┌────────
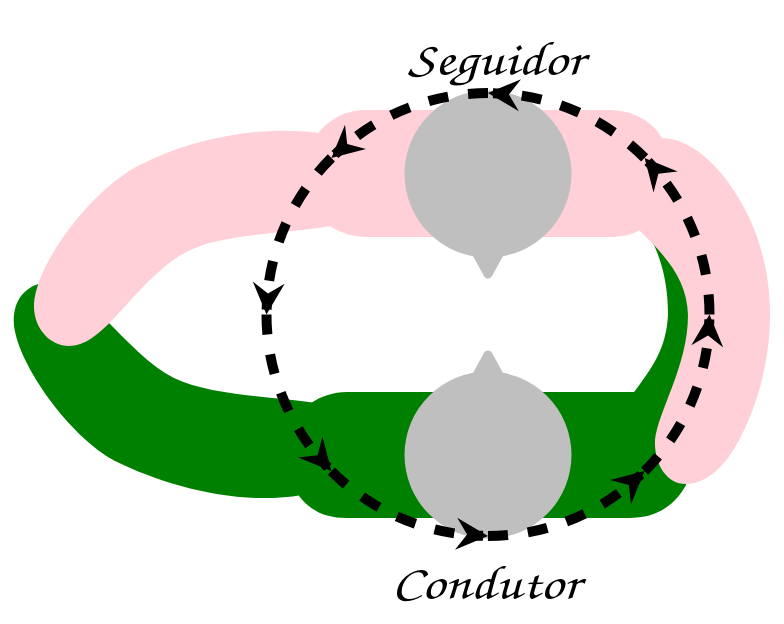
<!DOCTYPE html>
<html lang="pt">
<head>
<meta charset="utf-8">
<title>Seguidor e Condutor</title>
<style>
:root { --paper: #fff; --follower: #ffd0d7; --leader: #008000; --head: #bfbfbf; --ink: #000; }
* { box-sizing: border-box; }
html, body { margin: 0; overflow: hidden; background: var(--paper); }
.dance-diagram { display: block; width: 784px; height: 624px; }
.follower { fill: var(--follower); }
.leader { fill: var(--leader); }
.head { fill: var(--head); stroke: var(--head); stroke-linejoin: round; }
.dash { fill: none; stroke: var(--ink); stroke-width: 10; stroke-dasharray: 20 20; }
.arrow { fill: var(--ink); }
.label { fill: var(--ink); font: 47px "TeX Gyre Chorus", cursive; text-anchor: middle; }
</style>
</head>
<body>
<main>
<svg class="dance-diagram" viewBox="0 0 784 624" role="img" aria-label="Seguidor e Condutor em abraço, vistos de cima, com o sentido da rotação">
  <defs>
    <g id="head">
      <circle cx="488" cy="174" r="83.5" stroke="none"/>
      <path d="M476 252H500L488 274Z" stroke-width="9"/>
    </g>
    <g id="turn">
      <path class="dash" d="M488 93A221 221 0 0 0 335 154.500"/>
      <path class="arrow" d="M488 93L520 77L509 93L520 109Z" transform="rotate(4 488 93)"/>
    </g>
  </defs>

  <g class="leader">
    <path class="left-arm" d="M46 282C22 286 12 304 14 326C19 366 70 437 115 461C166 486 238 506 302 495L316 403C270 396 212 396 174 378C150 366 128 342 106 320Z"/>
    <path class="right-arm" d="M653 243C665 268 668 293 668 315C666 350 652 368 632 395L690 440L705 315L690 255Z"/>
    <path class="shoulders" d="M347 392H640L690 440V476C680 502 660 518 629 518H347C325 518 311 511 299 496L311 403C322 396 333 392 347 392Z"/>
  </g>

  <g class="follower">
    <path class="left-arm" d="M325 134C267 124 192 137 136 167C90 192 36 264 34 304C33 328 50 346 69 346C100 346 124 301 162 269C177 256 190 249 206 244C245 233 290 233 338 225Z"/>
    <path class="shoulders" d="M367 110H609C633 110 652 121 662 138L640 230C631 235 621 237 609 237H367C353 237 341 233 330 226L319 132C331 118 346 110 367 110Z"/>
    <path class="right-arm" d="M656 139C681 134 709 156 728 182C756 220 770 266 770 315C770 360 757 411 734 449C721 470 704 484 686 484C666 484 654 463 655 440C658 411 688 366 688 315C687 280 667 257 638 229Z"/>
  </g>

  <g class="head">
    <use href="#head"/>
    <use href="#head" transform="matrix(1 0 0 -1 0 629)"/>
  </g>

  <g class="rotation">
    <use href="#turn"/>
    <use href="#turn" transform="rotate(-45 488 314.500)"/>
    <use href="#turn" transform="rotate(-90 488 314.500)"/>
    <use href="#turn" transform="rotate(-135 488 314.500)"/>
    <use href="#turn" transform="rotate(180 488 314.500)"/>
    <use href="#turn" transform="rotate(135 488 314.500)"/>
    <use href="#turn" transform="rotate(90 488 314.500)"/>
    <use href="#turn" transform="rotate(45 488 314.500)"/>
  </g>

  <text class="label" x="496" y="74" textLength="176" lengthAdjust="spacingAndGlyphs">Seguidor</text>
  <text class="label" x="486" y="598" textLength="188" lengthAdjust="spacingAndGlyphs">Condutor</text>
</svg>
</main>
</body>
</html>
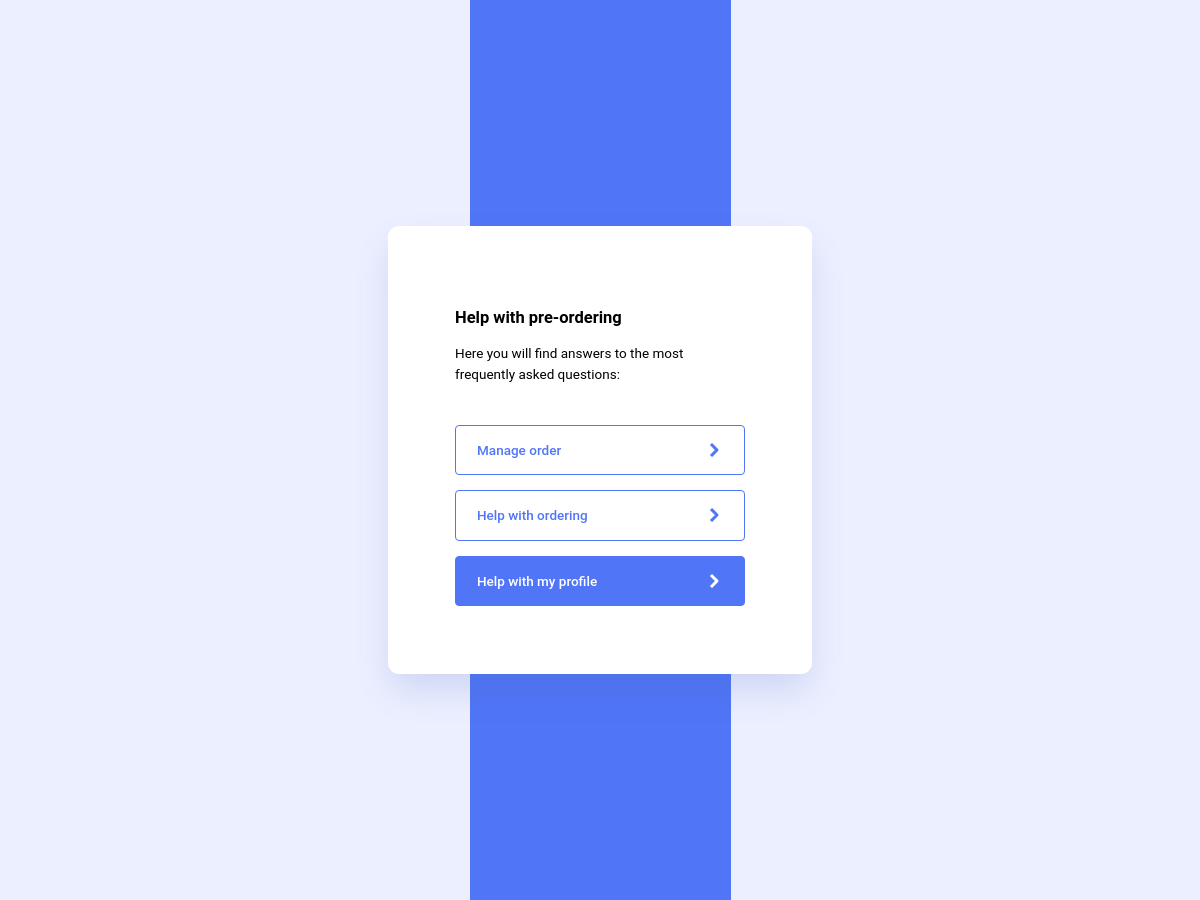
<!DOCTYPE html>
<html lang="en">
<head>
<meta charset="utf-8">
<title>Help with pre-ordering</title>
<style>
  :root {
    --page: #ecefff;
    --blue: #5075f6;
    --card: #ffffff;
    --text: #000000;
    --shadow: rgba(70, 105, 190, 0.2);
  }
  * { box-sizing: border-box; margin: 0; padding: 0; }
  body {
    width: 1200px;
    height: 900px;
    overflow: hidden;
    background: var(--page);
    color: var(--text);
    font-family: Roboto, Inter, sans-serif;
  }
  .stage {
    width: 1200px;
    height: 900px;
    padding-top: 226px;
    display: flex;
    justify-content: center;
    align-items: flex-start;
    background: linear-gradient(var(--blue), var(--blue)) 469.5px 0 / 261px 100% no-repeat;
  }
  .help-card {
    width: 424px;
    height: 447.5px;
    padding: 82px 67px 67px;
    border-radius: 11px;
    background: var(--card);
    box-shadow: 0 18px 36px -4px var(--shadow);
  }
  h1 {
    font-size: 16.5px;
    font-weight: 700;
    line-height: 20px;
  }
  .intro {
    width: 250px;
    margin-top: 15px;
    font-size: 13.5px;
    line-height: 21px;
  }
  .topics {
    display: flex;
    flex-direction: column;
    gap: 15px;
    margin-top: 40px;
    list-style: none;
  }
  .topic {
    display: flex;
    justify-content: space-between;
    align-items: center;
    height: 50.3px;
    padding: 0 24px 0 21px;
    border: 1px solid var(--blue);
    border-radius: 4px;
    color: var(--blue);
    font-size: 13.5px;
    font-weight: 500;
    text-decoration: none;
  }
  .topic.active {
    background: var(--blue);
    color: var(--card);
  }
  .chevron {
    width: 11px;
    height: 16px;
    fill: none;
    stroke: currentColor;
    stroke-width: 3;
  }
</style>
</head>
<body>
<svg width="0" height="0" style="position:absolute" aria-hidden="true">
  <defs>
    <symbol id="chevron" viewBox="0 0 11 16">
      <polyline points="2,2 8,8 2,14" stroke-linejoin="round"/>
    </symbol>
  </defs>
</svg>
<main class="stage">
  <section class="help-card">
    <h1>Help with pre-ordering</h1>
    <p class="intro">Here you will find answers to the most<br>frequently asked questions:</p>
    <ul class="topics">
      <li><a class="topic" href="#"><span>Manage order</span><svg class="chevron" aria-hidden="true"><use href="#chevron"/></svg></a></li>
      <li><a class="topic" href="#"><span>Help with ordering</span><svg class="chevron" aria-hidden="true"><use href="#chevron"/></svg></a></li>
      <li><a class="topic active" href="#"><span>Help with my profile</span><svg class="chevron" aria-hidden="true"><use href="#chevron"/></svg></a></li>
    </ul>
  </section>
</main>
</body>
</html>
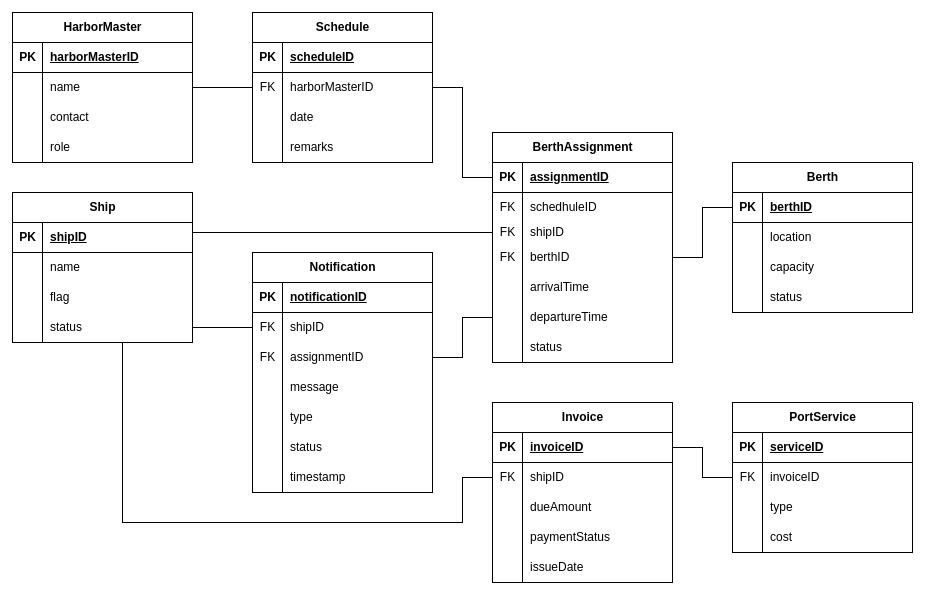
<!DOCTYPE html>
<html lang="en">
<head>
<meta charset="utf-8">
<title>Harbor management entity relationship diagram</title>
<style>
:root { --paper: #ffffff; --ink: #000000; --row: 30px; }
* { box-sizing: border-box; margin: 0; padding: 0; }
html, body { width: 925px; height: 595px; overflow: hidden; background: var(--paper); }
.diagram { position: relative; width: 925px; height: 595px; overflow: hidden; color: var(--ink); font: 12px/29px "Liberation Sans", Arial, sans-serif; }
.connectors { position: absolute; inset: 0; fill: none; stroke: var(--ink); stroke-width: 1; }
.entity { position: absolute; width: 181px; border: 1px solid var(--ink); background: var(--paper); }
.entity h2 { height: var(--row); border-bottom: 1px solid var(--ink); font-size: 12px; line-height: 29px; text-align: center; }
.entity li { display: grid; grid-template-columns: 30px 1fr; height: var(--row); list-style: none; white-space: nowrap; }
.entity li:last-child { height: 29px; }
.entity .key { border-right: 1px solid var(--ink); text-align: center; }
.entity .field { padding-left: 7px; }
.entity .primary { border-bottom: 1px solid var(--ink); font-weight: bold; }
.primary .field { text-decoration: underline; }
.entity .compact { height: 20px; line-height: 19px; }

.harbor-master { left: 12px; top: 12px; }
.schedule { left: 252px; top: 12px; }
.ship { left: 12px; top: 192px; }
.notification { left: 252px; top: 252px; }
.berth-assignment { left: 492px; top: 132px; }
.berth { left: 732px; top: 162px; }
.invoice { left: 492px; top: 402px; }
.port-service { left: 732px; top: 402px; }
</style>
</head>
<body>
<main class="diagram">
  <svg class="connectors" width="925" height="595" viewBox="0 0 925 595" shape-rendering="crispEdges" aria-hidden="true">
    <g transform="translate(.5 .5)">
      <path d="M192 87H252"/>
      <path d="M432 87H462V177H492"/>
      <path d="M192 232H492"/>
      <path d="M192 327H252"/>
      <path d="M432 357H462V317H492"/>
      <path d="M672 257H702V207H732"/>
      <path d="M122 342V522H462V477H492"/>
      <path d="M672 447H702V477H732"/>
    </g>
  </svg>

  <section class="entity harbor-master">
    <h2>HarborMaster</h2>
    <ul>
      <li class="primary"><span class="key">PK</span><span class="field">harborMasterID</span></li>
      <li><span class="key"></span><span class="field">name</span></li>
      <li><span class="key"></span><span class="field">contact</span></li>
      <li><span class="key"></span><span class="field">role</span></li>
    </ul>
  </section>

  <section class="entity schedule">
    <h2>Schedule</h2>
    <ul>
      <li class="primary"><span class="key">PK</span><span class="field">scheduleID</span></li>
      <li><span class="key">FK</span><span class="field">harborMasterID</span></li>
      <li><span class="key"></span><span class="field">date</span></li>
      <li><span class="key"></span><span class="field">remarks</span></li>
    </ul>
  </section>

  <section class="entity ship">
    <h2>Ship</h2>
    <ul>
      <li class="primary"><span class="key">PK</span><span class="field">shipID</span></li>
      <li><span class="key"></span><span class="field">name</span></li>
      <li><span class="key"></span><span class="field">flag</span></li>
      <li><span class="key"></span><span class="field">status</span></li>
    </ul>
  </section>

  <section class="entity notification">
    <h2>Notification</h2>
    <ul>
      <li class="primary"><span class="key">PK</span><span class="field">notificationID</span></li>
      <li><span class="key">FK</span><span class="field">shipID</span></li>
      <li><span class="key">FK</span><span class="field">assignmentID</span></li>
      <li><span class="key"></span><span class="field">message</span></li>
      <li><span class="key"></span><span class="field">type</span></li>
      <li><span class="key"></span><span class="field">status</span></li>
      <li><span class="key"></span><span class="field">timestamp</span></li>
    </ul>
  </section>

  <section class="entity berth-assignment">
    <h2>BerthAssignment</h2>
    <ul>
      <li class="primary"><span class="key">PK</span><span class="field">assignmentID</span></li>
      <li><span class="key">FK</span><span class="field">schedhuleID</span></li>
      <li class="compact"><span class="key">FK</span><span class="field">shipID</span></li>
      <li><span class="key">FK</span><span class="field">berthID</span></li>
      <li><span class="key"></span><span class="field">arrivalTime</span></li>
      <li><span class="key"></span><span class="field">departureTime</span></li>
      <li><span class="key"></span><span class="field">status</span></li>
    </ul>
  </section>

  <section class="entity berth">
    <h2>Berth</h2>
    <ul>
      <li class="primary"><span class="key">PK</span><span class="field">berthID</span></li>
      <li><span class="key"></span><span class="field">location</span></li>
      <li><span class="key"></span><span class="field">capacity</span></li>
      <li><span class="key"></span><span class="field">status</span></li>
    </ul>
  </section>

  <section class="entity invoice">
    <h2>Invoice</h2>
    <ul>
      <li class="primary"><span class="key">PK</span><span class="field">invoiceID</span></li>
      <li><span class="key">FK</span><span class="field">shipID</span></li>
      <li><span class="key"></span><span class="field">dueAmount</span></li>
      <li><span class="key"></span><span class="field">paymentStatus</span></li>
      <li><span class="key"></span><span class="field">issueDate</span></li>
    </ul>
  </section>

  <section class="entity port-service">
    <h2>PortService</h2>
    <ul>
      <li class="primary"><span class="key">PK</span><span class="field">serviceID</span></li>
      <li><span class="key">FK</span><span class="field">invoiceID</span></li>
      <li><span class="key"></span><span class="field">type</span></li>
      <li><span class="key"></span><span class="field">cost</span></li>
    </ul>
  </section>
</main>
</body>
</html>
└────────
■ About this exercise
Identify the lines in the entries that hold "stroke" and return each one.

■ Solution to this problem
.head { fill: var(--head); stroke: var(--head); stroke-linejoin: round; }
.dash { fill: none; stroke: var(--ink); stroke-width: 10; stroke-dasharray: 20 20; }
      <circle cx="488" cy="174" r="83.5" stroke="none"/>
      <path d="M476 252H500L488 274Z" stroke-width="9"/>
    stroke: currentColor;
    stroke-width: 3;
      <polyline points="2,2 8,8 2,14" stroke-linejoin="round"/>
.connectors { position: absolute; inset: 0; fill: none; stroke: var(--ink); stroke-width: 1; }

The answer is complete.